Task → A verbatim restatement of the data, free of pictures, is what you should output.

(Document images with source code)
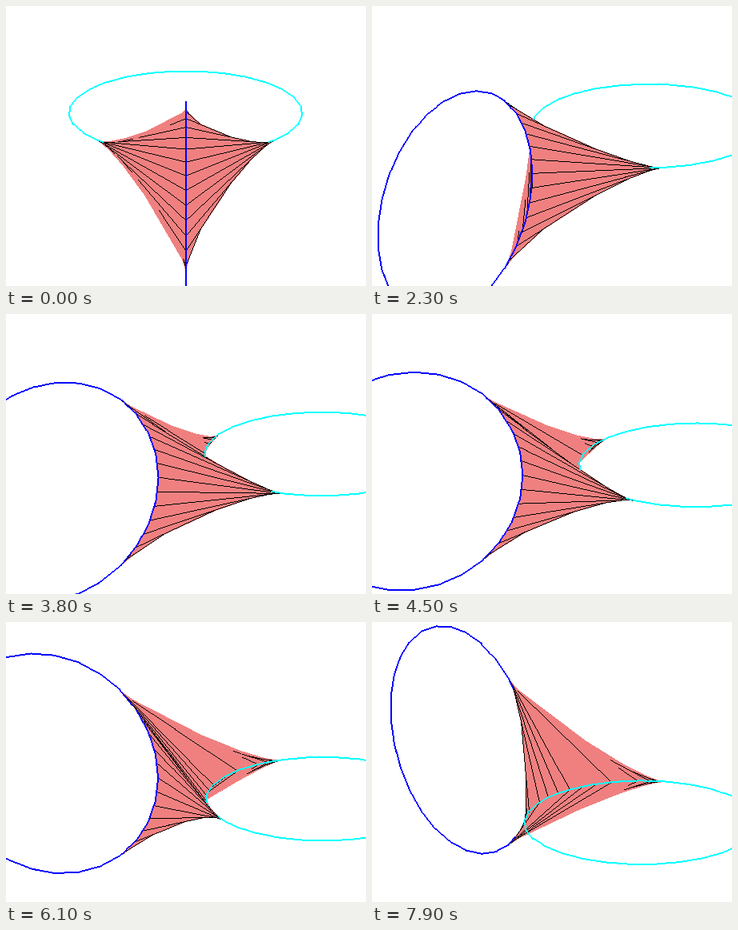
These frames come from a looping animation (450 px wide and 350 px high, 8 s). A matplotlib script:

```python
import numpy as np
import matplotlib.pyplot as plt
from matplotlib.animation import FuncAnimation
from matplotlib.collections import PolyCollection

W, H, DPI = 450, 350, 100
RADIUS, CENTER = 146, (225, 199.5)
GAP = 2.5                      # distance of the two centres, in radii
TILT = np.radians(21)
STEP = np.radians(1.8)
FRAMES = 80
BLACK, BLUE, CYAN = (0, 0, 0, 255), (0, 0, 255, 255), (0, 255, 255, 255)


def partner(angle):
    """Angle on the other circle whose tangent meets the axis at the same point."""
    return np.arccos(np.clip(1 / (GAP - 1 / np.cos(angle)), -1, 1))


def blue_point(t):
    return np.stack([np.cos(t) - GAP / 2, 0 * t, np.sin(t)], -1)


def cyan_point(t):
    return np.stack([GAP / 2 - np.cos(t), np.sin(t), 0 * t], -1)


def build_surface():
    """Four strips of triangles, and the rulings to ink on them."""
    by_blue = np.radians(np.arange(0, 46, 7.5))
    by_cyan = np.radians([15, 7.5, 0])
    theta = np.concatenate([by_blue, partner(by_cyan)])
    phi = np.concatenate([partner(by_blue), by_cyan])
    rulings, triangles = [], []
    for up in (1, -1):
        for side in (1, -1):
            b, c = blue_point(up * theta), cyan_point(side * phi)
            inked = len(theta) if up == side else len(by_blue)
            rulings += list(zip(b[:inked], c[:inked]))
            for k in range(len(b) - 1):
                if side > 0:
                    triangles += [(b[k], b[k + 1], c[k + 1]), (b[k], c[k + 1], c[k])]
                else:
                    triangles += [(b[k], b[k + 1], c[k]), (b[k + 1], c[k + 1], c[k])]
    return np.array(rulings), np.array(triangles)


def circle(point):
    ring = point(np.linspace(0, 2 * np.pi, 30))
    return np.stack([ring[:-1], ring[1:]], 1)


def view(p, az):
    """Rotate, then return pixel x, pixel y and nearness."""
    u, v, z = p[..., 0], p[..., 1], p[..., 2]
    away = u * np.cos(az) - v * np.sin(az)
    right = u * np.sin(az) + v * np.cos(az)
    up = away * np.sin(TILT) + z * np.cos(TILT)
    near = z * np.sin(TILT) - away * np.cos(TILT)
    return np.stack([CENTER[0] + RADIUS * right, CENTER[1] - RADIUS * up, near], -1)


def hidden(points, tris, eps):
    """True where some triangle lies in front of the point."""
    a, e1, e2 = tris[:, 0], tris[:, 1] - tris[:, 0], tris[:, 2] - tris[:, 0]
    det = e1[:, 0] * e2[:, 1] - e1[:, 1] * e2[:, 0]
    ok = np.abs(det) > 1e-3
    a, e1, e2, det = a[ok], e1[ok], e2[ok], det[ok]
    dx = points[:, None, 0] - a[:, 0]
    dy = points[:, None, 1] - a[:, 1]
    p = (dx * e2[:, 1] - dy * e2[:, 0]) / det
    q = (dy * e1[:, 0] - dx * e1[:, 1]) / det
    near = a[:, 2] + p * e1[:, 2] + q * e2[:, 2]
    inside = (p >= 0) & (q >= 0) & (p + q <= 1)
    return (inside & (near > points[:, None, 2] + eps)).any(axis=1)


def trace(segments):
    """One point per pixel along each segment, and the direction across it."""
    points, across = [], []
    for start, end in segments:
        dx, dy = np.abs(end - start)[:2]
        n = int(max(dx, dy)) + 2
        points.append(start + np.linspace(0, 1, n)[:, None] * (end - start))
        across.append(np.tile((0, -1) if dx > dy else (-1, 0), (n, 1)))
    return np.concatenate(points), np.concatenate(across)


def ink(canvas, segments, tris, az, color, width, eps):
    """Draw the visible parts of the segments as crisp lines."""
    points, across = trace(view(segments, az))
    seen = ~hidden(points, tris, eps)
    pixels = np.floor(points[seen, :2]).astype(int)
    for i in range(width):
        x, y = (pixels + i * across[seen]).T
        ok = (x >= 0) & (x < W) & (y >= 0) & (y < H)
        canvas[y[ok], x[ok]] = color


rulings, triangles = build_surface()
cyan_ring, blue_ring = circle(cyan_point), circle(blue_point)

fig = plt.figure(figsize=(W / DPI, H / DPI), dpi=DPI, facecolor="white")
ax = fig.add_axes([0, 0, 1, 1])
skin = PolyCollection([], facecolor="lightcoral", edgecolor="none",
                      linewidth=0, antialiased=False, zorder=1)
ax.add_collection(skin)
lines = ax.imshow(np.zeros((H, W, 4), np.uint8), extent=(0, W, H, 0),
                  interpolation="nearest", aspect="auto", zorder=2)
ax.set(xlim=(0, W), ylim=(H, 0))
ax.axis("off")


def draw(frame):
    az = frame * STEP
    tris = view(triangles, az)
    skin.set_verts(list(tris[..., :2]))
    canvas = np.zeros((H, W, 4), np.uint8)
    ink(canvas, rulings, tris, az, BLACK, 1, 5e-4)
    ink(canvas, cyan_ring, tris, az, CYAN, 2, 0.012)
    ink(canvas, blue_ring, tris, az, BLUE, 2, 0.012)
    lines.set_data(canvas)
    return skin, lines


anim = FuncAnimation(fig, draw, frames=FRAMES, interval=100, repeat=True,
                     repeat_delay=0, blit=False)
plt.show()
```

Output for this task →
These frames come from a looping animation (450 px wide and 350 px high, 8 s). A matplotlib script:

```python
import numpy as np
import matplotlib.pyplot as plt
from matplotlib.animation import FuncAnimation
from matplotlib.collections import PolyCollection

W, H, DPI = 450, 350, 100
RADIUS, CENTER = 146, (225, 199.5)
GAP = 2.5                      # distance of the two centres, in radii
TILT = np.radians(21)
STEP = np.radians(1.8)
FRAMES = 80
BLACK, BLUE, CYAN = (0, 0, 0, 255), (0, 0, 255, 255), (0, 255, 255, 255)


def partner(angle):
    """Angle on the other circle whose tangent meets the axis at the same point."""
    return np.arccos(np.clip(1 / (GAP - 1 / np.cos(angle)), -1, 1))


def blue_point(t):
    return np.stack([np.cos(t) - GAP / 2, 0 * t, np.sin(t)], -1)


def cyan_point(t):
    return np.stack([GAP / 2 - np.cos(t), np.sin(t), 0 * t], -1)


def build_surface():
    """Four strips of triangles, and the rulings to ink on them."""
    by_blue = np.radians(np.arange(0, 46, 7.5))
    by_cyan = np.radians([15, 7.5, 0])
    theta = np.concatenate([by_blue, partner(by_cyan)])
    phi = np.concatenate([partner(by_blue), by_cyan])
    rulings, triangles = [], []
    for up in (1, -1):
        for side in (1, -1):
            b, c = blue_point(up * theta), cyan_point(side * phi)
            inked = len(theta) if up == side else len(by_blue)
            rulings += list(zip(b[:inked], c[:inked]))
            for k in range(len(b) - 1):
                if side > 0:
                    triangles += [(b[k], b[k + 1], c[k + 1]), (b[k], c[k + 1], c[k])]
                else:
                    triangles += [(b[k], b[k + 1], c[k]), (b[k + 1], c[k + 1], c[k])]
    return np.array(rulings), np.array(triangles)


def circle(point):
    ring = point(np.linspace(0, 2 * np.pi, 30))
    return np.stack([ring[:-1], ring[1:]], 1)


def view(p, az):
    """Rotate, then return pixel x, pixel y and nearness."""
    u, v, z = p[..., 0], p[..., 1], p[..., 2]
    away = u * np.cos(az) - v * np.sin(az)
    right = u * np.sin(az) + v * np.cos(az)
    up = away * np.sin(TILT) + z * np.cos(TILT)
    near = z * np.sin(TILT) - away * np.cos(TILT)
    return np.stack([CENTER[0] + RADIUS * right, CENTER[1] - RADIUS * up, near], -1)


def hidden(points, tris, eps):
    """True where some triangle lies in front of the point."""
    a, e1, e2 = tris[:, 0], tris[:, 1] - tris[:, 0], tris[:, 2] - tris[:, 0]
    det = e1[:, 0] * e2[:, 1] - e1[:, 1] * e2[:, 0]
    ok = np.abs(det) > 1e-3
    a, e1, e2, det = a[ok], e1[ok], e2[ok], det[ok]
    dx = points[:, None, 0] - a[:, 0]
    dy = points[:, None, 1] - a[:, 1]
    p = (dx * e2[:, 1] - dy * e2[:, 0]) / det
    q = (dy * e1[:, 0] - dx * e1[:, 1]) / det
    near = a[:, 2] + p * e1[:, 2] + q * e2[:, 2]
    inside = (p >= 0) & (q >= 0) & (p + q <= 1)
    return (inside & (near > points[:, None, 2] + eps)).any(axis=1)


def trace(segments):
    """One point per pixel along each segment, and the direction across it."""
    points, across = [], []
    for start, end in segments:
        dx, dy = np.abs(end - start)[:2]
        n = int(max(dx, dy)) + 2
        points.append(start + np.linspace(0, 1, n)[:, None] * (end - start))
        across.append(np.tile((0, -1) if dx > dy else (-1, 0), (n, 1)))
    return np.concatenate(points), np.concatenate(across)


def ink(canvas, segments, tris, az, color, width, eps):
    """Draw the visible parts of the segments as crisp lines."""
    points, across = trace(view(segments, az))
    seen = ~hidden(points, tris, eps)
    pixels = np.floor(points[seen, :2]).astype(int)
    for i in range(width):
        x, y = (pixels + i * across[seen]).T
        ok = (x >= 0) & (x < W) & (y >= 0) & (y < H)
        canvas[y[ok], x[ok]] = color


rulings, triangles = build_surface()
cyan_ring, blue_ring = circle(cyan_point), circle(blue_point)

fig = plt.figure(figsize=(W / DPI, H / DPI), dpi=DPI, facecolor="white")
ax = fig.add_axes([0, 0, 1, 1])
skin = PolyCollection([], facecolor="lightcoral", edgecolor="none",
                      linewidth=0, antialiased=False, zorder=1)
ax.add_collection(skin)
lines = ax.imshow(np.zeros((H, W, 4), np.uint8), extent=(0, W, H, 0),
                  interpolation="nearest", aspect="auto", zorder=2)
ax.set(xlim=(0, W), ylim=(H, 0))
ax.axis("off")


def draw(frame):
    az = frame * STEP
    tris = view(triangles, az)
    skin.set_verts(list(tris[..., :2]))
    canvas = np.zeros((H, W, 4), np.uint8)
    ink(canvas, rulings, tris, az, BLACK, 1, 5e-4)
    ink(canvas, cyan_ring, tris, az, CYAN, 2, 0.012)
    ink(canvas, blue_ring, tris, az, BLUE, 2, 0.012)
    lines.set_data(canvas)
    return skin, lines


anim = FuncAnimation(fig, draw, frames=FRAMES, interval=100, repeat=True,
                     repeat_delay=0, blit=False)
plt.show()
```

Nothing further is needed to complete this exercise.